page 213-215 of Nelson Psychology VCE units 1 and 2
http://faculty.babson.edu/krollag/org_site/soc_psych/latane_bystand.html Method Participants The subjects where all university students of various genders
who were placed in different size groups using random sampling. Materials In the smoke room experiment, the subjects were placed in a room on chiars, with a smoke machine in the air vent to emmit smoke for 6 minutes until the room was filled with a smokey haze. the second experiment had cubicals set up for one person with microphones in each. Procedure: Experiment One Procedure: Experiment Two Students are invited to fill out a questionnaire
When they arrived the students were asked to sit in a room, either by themselves or in a gorup of four.
Smoke begins to fill the room.
Smoke filled the room until it was full for six minutes.
Record how many students go for help. Students placed in cubicles to have a discussion.
Students are told that they are in a group of two (themselves and one other), a group of four, or a group of six. All in their own cubicals with microphones.
One student tells the others that he is an epileptic.
The "epileptic" student makes choking and gasping noises, pretending to have an epileptic fit.
Record how many students went for help. Abstract Ethical Principles Deception was the main ethical principle involved.

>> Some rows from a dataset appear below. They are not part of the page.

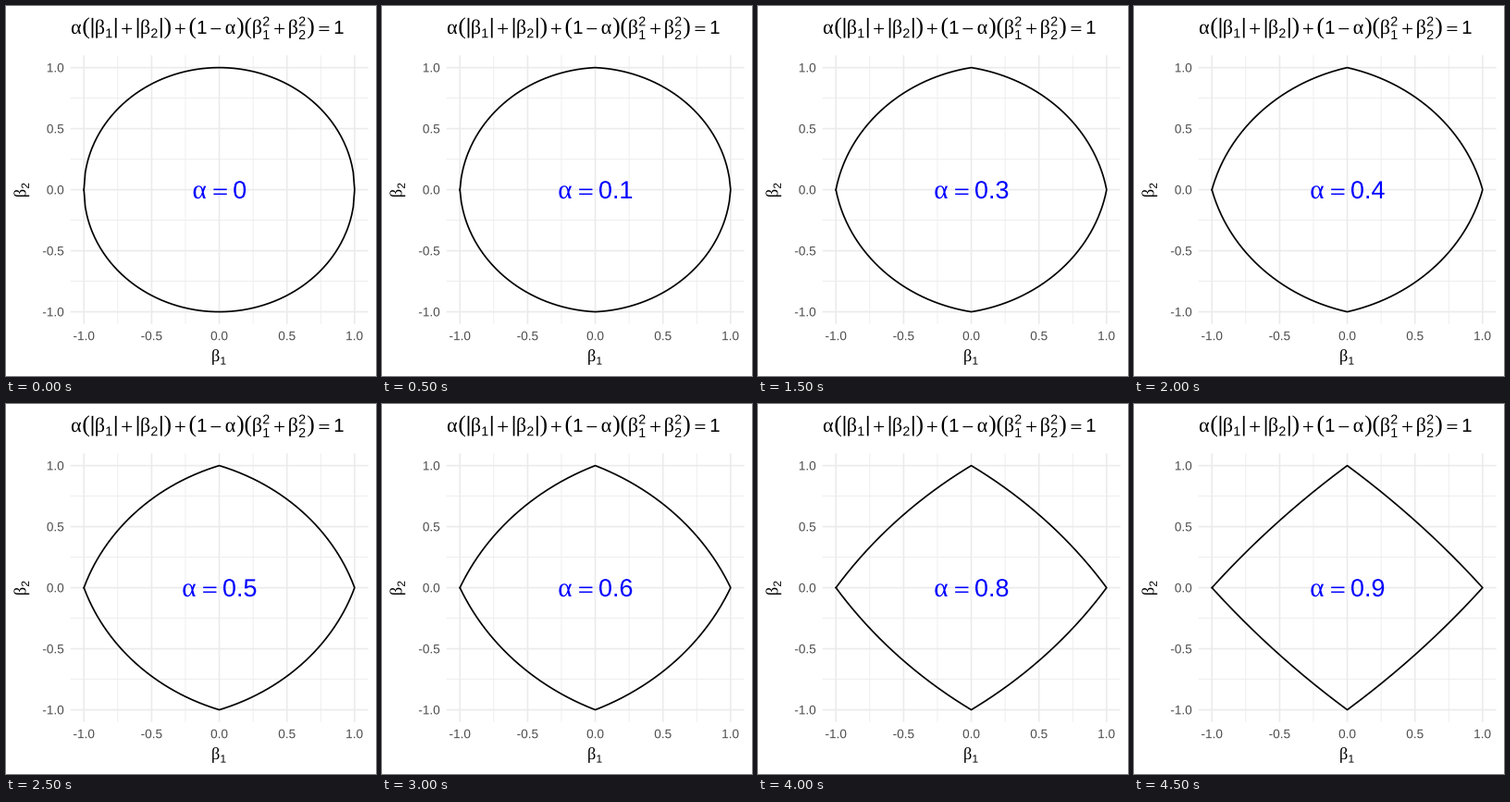
A matplotlib script that plays this animation: 400x400 px, repeating every 5 s.

```python
import numpy as np
import matplotlib.pyplot as plt
from matplotlib.animation import FuncAnimation
from matplotlib.patches import PathPatch
from matplotlib.path import Path
from matplotlib.textpath import TextPath
from matplotlib.transforms import Affine2D

SIZE, DPI = 400, 100
BASE = 17
GRID, TICK, BLUE = "#ebebeb", "#4d4d4d", "#0000ff"
LEFT, RIGHT, TOP, BOTTOM = 69.6, 391.5, 53.4, 343.8
SANS, SERIF = {"family": "Liberation Sans"}, {"family": "Liberation Serif"}

# advances and operator strokes in em; strokes are (x, y, width, height)
ADVANCE = {"α": 0.631, "β": 0.549, "(": 0.416, ")": 0.416, "|": 0.25, ".": 0.278}
STROKES = {
    "+": [(0.01, 0.24, 0.53, 0.057), (0.247, 0, 0.057, 0.533)],
    "−": [(0.01, 0.235, 0.53, 0.057)],
    "=": [(0.01, 0.145, 0.53, 0.057), (0.01, 0.33, 0.53, 0.057)],
    "|": [(0.081, -0.22, 0.085, 1.06)],
}
SPACE = {"+": 0.185, "−": 0.185, "=": 0.231}
SERIF_SCALE = {"α": 1.08, "β": 1.08, "(": 1.25, ")": 1.25}

plt.rcParams["path.snap"] = False


def px(width):
    return width * 72 / DPI


def glyph(ch, x, y, size):
    """Paths of one symbol with its origin at (x, y), y upwards."""
    if ch in STROKES:
        unit = Path.unit_rectangle()
        return [Affine2D().scale(w, h).translate(u, v).scale(size).translate(x, y)
                .transform_path(unit) for u, v, w, h in STROKES[ch]]
    if ch in SERIF_SCALE:
        path = TextPath((0, y), ch, size=size * SERIF_SCALE[ch], prop=SERIF)
        box = path.get_extents()
        dx = x + ADVANCE[ch] * size / 2 - (box.x0 + box.x1) / 2
        return [Affine2D().translate(dx, 0).transform_path(path)]
    return [TextPath((x, y), ch, size=size, prop=SANS)]


def formula(s, size):
    """Path and width of a formula; _ and ^ mark one-character scripts."""
    paths, x, i = [], 0, 0
    while i < len(s):
        if s[i] == "_":
            both = s[i + 2:i + 3] == "^"
            paths += glyph(s[i + 1], x, -size * (0.29 if both else 0.21), 0.7 * size)
            if both:
                paths += glyph(s[i + 3], x, size * 0.42, 0.7 * size)
            x += 0.439 * size
            i += 4 if both else 2
            continue
        gap = SPACE.get(s[i], 0) * size
        paths += glyph(s[i], x + gap, 0, size)
        step = 0.549 if s[i] in SPACE else ADVANCE.get(s[i], 0.556)
        x += step * size + 2 * gap
        i += 1
    return Path.make_compound_path(*paths), x


def place(path, x, y, turn=0):
    move = Affine2D().rotate_deg(turn).translate(x, SIZE - y)
    return move.transform_path(path)


def show(path, color="black"):
    return stage.add_patch(PathPatch(path, fc=color, lw=0))


def tick(v, x, y, align):
    """Tick label whose ink ends at x (align 1) or is centred on it (0.5)."""
    path = TextPath((0, 0), f"{v:.1f}", size=0.8 * BASE, prop=SANS)
    box = path.get_extents()
    show(place(path, x - box.x0 - align * box.width, y), TICK)


def stage_xy(x, y):
    return (LEFT + (x + 1.1) / 2.2 * (RIGHT - LEFT),
            BOTTOM - (y + 1.1) / 2.2 * (BOTTOM - TOP))


fig = plt.figure(figsize=(SIZE / DPI, SIZE / DPI), dpi=DPI, facecolor="white")
stage = fig.add_axes([0, 0, 1, 1], xlim=(0, SIZE), ylim=(0, SIZE))
stage.axis("off")


def draw_grid():
    minor, major = (-0.75, -0.25, 0.25, 0.75), (-1, -0.5, 0, 0.5, 1)
    for values, width in ((minor, 0.8), (major, 1.65)):
        for v in values:
            x, y = stage_xy(v, v)
            style = dict(color=GRID, lw=px(width), solid_capstyle="butt", zorder=0)
            stage.plot([x, x], [SIZE - BOTTOM, SIZE - TOP], **style)
            stage.plot([LEFT, RIGHT], [SIZE - y, SIZE - y], **style)
    for v in major:
        x, y = stage_xy(v, v)
        tick(v, x, 361.2, 0.5)
        tick(v, 62.2, y + 4.8, 1)


def draw_names():
    title, _ = formula("α(|β_1|+|β_2|)+(1−α)(β_1^2+β_2^2)=1", 1.2 * BASE)
    show(place(title, LEFT, 30))
    mid_x, mid_y = stage_xy(0, 0)
    path, width = formula("β_1", BASE)
    show(place(path, mid_x - width / 2, 384))
    path, width = formula("β_2", BASE)
    show(place(path, 21.3, mid_y + width / 2, 90))


draw_grid()
draw_names()
curve, = stage.plot([], [], color="black", lw=px(1.7), solid_joinstyle="round")
label = show(Path(np.zeros((1, 2))), BLUE)


def outline(a):
    """Solve a(|x| + |y|) + (1 - a)(x² + y²) = 1 for y along x."""
    x = np.linspace(-1, 1, 201)
    c = a * np.abs(x) + (1 - a) * x**2 - 1
    y = (-a + np.sqrt(a * a - 4 * (1 - a) * c)) / (2 * (1 - a))
    return np.r_[x, x[::-1]], np.r_[y, -y[::-1]]


def update(i):
    a = i / 10
    x, y = stage_xy(*outline(a))
    curve.set_data(x, SIZE - y)
    path, width = formula(f"α={a:g}", 27)
    label.set_path(place(path, stage_xy(0, 0)[0] - width / 2, 208))
    return curve, label


anim = FuncAnimation(fig, update, frames=10, interval=500, repeat=True)
plt.show()
```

the participants were not alloud to know the true
nature of the experiment otherwise the results could of been jeopardised. but debriefing needed to happen after the experiments where conducted. however during deception, the participants should not be exposed to psychological stress, such as that of hearing someone potentially be dying. Results Two People Four people six people Experiment one: Smoke Room Experiment two: Epileptic Fit In the smoke room experiment, the results show that if the participants were alone, 75% would go and get help after smoke filled the room. if there were more people in the room while the smoke filled the room, only 35% went to get help. In the second experiment with cubicles, when alone except for the 'epiletic', 85% of people went for help. When the participant thought that there was four people in total, 65% went for help, but when the participants beleived that there was six other people in the cubicles, only 35% were able to go for help. Discussion The hypothesis was accepted after the results had been studied. the results from both the smoke room experiment and the Epileptic fit experiment showed that the larger the group, the likelyhood of people going to get assistance was reduced significantly. This information is consistant with other reasearch into the bystander effect, and strengthens the argument that in larger groups, deminished responsibility can cause people not to act. Extranueous Variables: Two Possible extraneous variables in these two experiments could be the fact that different aspects came into play during the experiment other than just the feeling of deminished responsibility, such as the mood of the participants when they go into the study, or if the tst subjects feel incompotent and therefore doesnt wat to try and help in case of failure. Generalisation: In conclusion, the results show that when in large groups, a person is less likely to offer help to someone in need, or help in an emergancy situation, based on the belief that smeone else could do it. So if you decide to have a heart attack, it is better to have one in a street with almost no people than in a crowded city street, because no one will help you.